» **WHAT IS BEING ASKED**
Each line below that includes "font" counts once; report the total and nothing more.

» **Stored items**

----------------------------------------

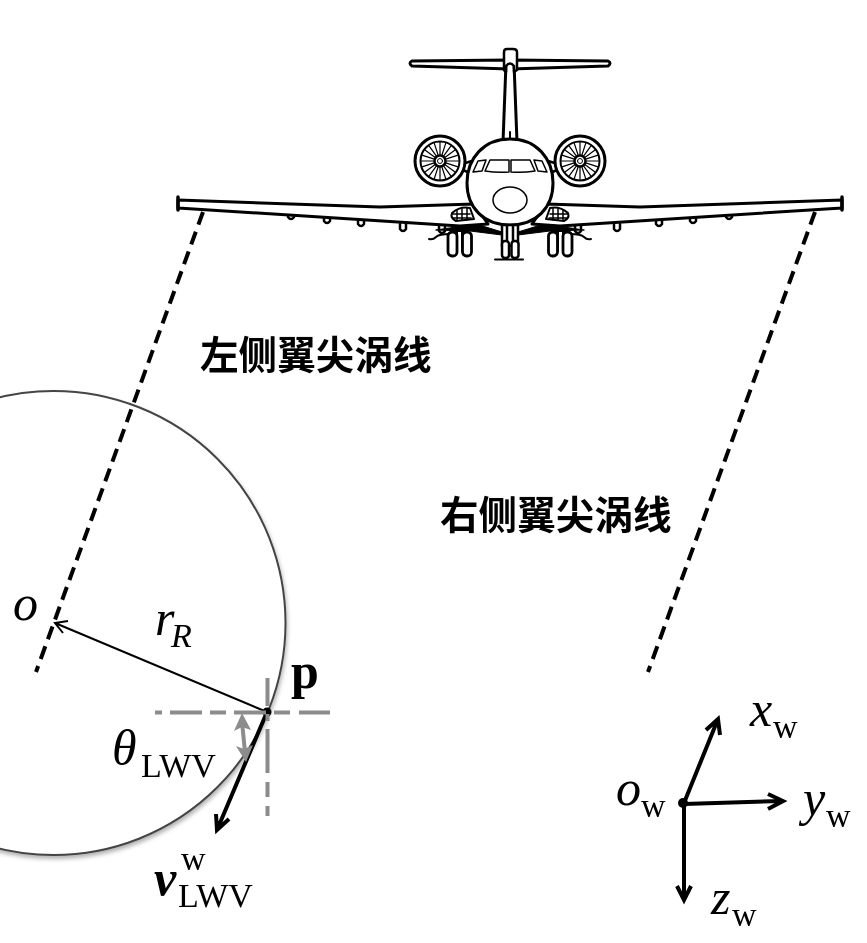
<!DOCTYPE html>
<html lang="zh-CN">
<head>
<meta charset="utf-8">
<title>翼尖涡线</title>
<style>
:root { --ink: #000; --paper: #fff; --guide: #8c8c8c; --rim: #444; }
* { box-sizing: border-box; margin: 0; }
html, body { width: 867px; height: 943px; overflow: hidden; background: var(--paper); }
.diagram { position: relative; width: 867px; height: 943px; overflow: hidden; color: var(--ink); }
.drawing { position: absolute; inset: 0; display: block; }
.caption, .symbol { position: absolute; line-height: 1; white-space: nowrap; }
.caption { font: 700 38.6px/1 "Noto Sans CJK SC", "Noto Sans", sans-serif; }
.symbol { font: italic 50px/1 "Liberation Serif", serif; }
.symbol sub, .symbol sup { position: absolute; top: 26px; font: normal 34px/1 "Liberation Serif", serif; }
.symbol sup { top: -11px; left: 27px; }
.symbol .variable { font-style: italic; }
.bold { font-weight: 700; }
.upright { font-style: normal; }
.left-vortex { left: 200px; top: 333px; }
.right-vortex { left: 440px; top: 493px; }
.centre { left: 13px; top: 578px; }
.radius { left: 155px; top: 593px; }
.radius sub { left: 16px; }
.point { left: 291px; top: 646px; }
.angle { left: 112px; top: 723px; }
.angle sub { left: 29px; }
.velocity { left: 154px; top: 853px; }
.velocity sub { left: 24px; }
.axis-x { left: 750px; top: 684px; }
.axis-x sub { left: 23px; }
.axis-o { left: 616px; top: 763px; }
.axis-o sub { left: 25px; }
.axis-y { left: 803px; top: 773px; }
.axis-y sub { left: 23px; }
.axis-z { left: 711px; top: 872px; }
.axis-z sub { left: 21px; }
.vortex-lines { stroke: var(--ink); stroke-width: 4; stroke-dasharray: 13.5 7.5; }
.guides { stroke: var(--guide); stroke-width: 4; fill: none; }
.arrows { stroke: var(--ink); stroke-width: 4; fill: none; }
.plane { stroke: var(--ink); stroke-width: 3; fill: var(--paper); stroke-linejoin: round; stroke-linecap: round; }
.solid { fill: var(--ink); }
.none { fill: none; }
</style>
</head>
<body>
<main class="diagram">
<svg class="drawing" width="867" height="943" viewBox="0 0 867 943" role="img" aria-label="飞机翼尖涡线与坐标系">
  <defs>
    <filter id="soft-shadow" x="-5%" y="-5%" width="110%" height="110%">
      <feDropShadow dx="1" dy="3" stdDeviation="2" flood-color="#000" flood-opacity=".3"/>
    </filter>
    <g id="blade-pair" stroke-width="1.2"><path d="M0-19V-6M0 6V19"/></g>
    <g id="blade-set">
      <use href="#blade-pair"/>
      <use href="#blade-pair" transform="rotate(18)"/>
      <use href="#blade-pair" transform="rotate(36)"/>
      <use href="#blade-pair" transform="rotate(54)"/>
      <use href="#blade-pair" transform="rotate(72)"/>
    </g>
    <g id="engine">
      <circle r="25"/>
      <circle r="19.5" stroke-width="2"/>
      <use href="#blade-set"/>
      <use href="#blade-set" transform="rotate(90)"/>
      <circle r="5.5" stroke-width="2.5"/>
      <circle r="2.5" stroke-width="1"/>
    </g>
    <path id="fairing" d="M-3-2V3Q0 7 3 3V-2" stroke-width="2.5"/>
    <rect id="wheel" width="9" height="24" rx="4" stroke-width="2.8"/>
    <g id="plane-half">
      <path d="M510 60L412 61Q408 63 412 66L510 69Z"/>
      <path d="M462 164L472 161V174L463 170Z" stroke-width="2.5"/>
      <use href="#engine" x="440" y="161"/>
      <use href="#fairing" x="291" y="214"/>
      <use href="#fairing" x="327" y="218"/>
      <use href="#fairing" x="361" y="221"/>
      <g transform="translate(403 226)"><use href="#fairing"/></g>
      <use href="#fairing" x="442" y="228"/>
      <path class="none" d="M429 239Q433 240 436 237T450 234" stroke-width="2"/>
      <path class="solid" d="M436 230L476 224L502 232V235L470 231Z" stroke-width="1"/>
      <path d="M178 200L380 207L474 204L488 224L460 226L178 208Z"/>
      <path class="none" d="M178 197V210" stroke-width="3.5"/>
      <path d="M452 213Q460 206 470 208L474 219L456 221Q450 218 452 213Z" stroke-width="2"/>
      <path class="none" d="M452 214H470M453 218H471M457 210V220M462 209V220M467 208V220" stroke-width="1.5"/>
      <path d="M457 227V251M462 227V251M453 231H467" stroke-width="2"/>
      <use href="#wheel" x="448" y="232"/>
      <use href="#wheel" x="462.5" y="232"/>
    </g>
    <g id="cockpit-half" stroke-width="1.5">
      <path d="M509 160H490L485 171Q497 173 509 172Z"/>
      <path d="M486 160L478 161L473 172L482 171Z"/>
    </g>
  </defs>

  <g class="plane">
    <use href="#plane-half"/>
    <use href="#plane-half" transform="translate(1020) scale(-1 1)"/>
    <path d="M506 63L503 142H517L514 63Q510 61 506 63Z"/>
    <path d="M504 70V52Q504 49 507 49H513Q517 49 517 52V70L514 72V66Q510 61 506 66V72Z" stroke-width="2.5"/>
    <path d="M510 139C536 139 553 158 553 183C553 208 536 225 510 225S467 208 467 183C467 158 484 139 510 139Z"/>
    <path class="none" d="M510 132V139" stroke-width="2"/>
    <use href="#cockpit-half"/>
    <use href="#cockpit-half" transform="translate(1020) scale(-1 1)"/>
    <ellipse cx="510" cy="200" rx="17" ry="13" stroke-width="1.5"/>
    <path d="M502 225H518V246H502ZM507 225V246M513 225V246" stroke-width="2.5"/>
    <rect x="502" y="241" width="7" height="17" rx="3" stroke-width="2.5"/>
    <rect x="511.5" y="241" width="7" height="17" rx="3" stroke-width="2.5"/>
    <path d="M495 259.5H523" stroke-width="2"/>
  </g>

  <circle cx="53.5" cy="623" r="232" fill="#fff" stroke="#444" stroke-width="2" filter="url(#soft-shadow)"/>

  <g class="vortex-lines">
    <line x1="203" y1="212" x2="36" y2="672"/>
    <line x1="815" y1="212" x2="648" y2="672"/>
  </g>

  <g class="arrows">
    <path d="M267 712L55 623M68 621L55 623L63 633" stroke-width="2"/>
    <path d="M267 712L217 830M216 814L217 830L229 819"/>
    <path d="M684 803L718 719M706 730L718 719L720 735"/>
    <path d="M684 804L782 801M768 794L783 801L768 809"/>
    <path d="M684 803V899M677 886L684 900L691 886"/>
  </g>
  <circle class="solid" cx="267" cy="712" r="4.5"/>
  <circle class="solid" cx="683" cy="803" r="5"/>

  <g class="guides">
    <path d="M155 712.5H162M170 712.5H202M210 712.5H226M234 712.5H266M274 712.5H290M299 712.5H330"/>
    <path d="M267.5 678V706M267.5 714V721M267.5 729V773M267.5 782V797M267.5 806V816"/>
    <line x1="242" y1="722" x2="245" y2="752"/>
    <path d="M242 713L251 730L242 727L234 731ZM246 762L236 746L244 749L253 745Z" fill="#8c8c8c" stroke="none"/>
  </g>
</svg>

<p class="caption left-vortex">左侧翼尖涡线</p>
<p class="caption right-vortex">右侧翼尖涡线</p>

<p class="symbol centre">o</p>
<p class="symbol radius">r<sub class="variable">R</sub></p>
<p class="symbol point bold upright">p</p>
<p class="symbol angle">θ<sub>LWV</sub></p>
<p class="symbol velocity"><b>v</b><sup>w</sup><sub>LWV</sub></p>

<p class="symbol axis-x">x<sub>w</sub></p>
<p class="symbol axis-o">o<sub>w</sub></p>
<p class="symbol axis-y">y<sub>w</sub></p>
<p class="symbol axis-z">z<sub>w</sub></p>
</main>
</body>
</html>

----------------------------------------

» **SOLUTION**
6